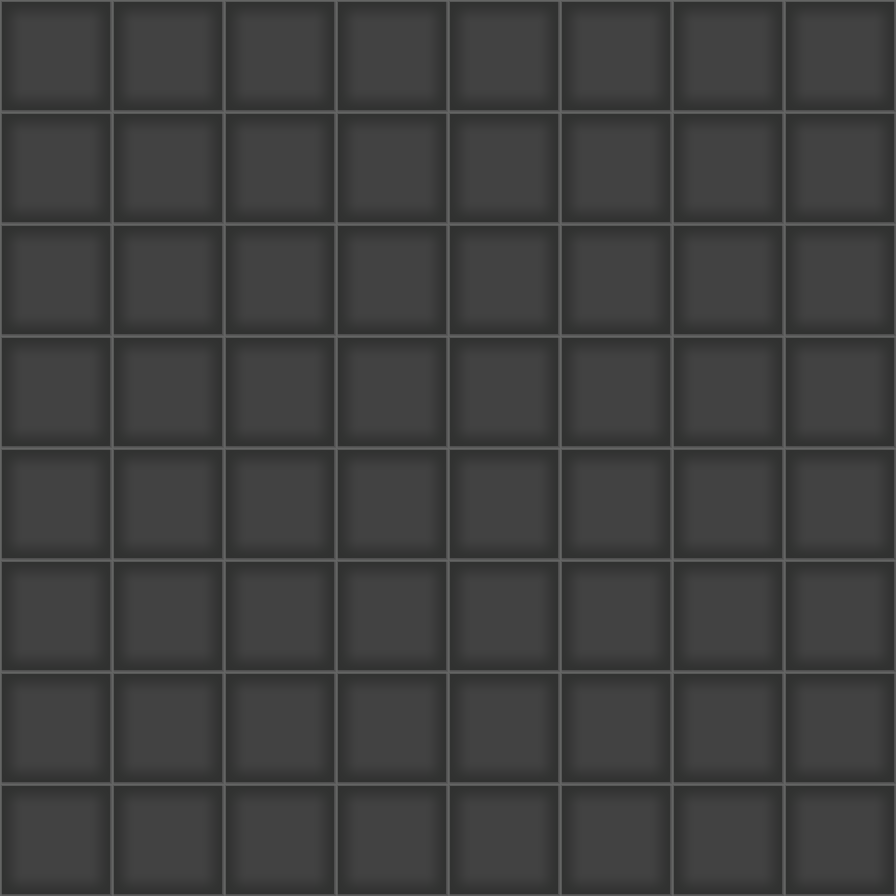
Give the GLSL for this pattern, as a Shadertoy shader.

```glsl
// Dark square tiles with soft inset shadows, divided by thin bevelled grey lines.

#define REPEATS 8.0                        // tiles across and down
#define LINE_HALF 0.0156                   // half line width, in tiles
#define SHADOW_REACH 0.21                  // inset shadow depth, in tiles
#define FACE_COLOR vec3(0.258, 0.258, 0.258)
#define SHADOW_COLOR vec3(0.188, 0.192, 0.188)
#define LINE_LIT vec3(0.392, 0.396, 0.392)
#define LINE_DIM vec3(0.350, 0.350, 0.350)

// Antialiased coverage of a band reaching from the tile border inward
float borderBand(float dist, float pixel) {
    return clamp((LINE_HALF - dist) / pixel + 0.5, 0.0, 1.0);
}

// Brightness of the tile face: 0 at its rim, 1 on the flat middle
float insetLight(vec2 edgeDist) {
    vec2 ramp = smoothstep(vec2(LINE_HALF - 0.02), vec2(SHADOW_REACH), edgeDist);
    return ramp.x * ramp.y;
}

void mainImage(out vec4 fragColor, in vec2 fragCoord) {
    vec2 cell = fract(fragCoord / iResolution.xy * REPEATS);
    float pixel = REPEATS / min(iResolution.x, iResolution.y);

    // Distances to the left and top borders, then to the right and bottom ones
    vec2 litDist = vec2(cell.x, 1.0 - cell.y);
    vec2 dimDist = 1.0 - litDist;

    // Tile face with its inset shadow
    vec3 color = mix(SHADOW_COLOR, FACE_COLOR, insetLight(min(litDist, dimDist)));

    // Both halves of the dividing lines
    color = mix(color, LINE_DIM, borderBand(min(dimDist.x, dimDist.y), pixel));
    color = mix(color, LINE_LIT, borderBand(min(litDist.x, litDist.y), pixel));

    fragColor = vec4(color, 1.0);
}
```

• **To do**
Search the data above for the string "define" and report each line that holds it.

• **Exercise output**
#define REPEATS 8.0                        // tiles across and down
#define LINE_HALF 0.0156                   // half line width, in tiles
#define SHADOW_REACH 0.21                  // inset shadow depth, in tiles
#define FACE_COLOR vec3(0.258, 0.258, 0.258)
#define SHADOW_COLOR vec3(0.188, 0.192, 0.188)
#define LINE_LIT vec3(0.392, 0.396, 0.392)
#define LINE_DIM vec3(0.350, 0.350, 0.350)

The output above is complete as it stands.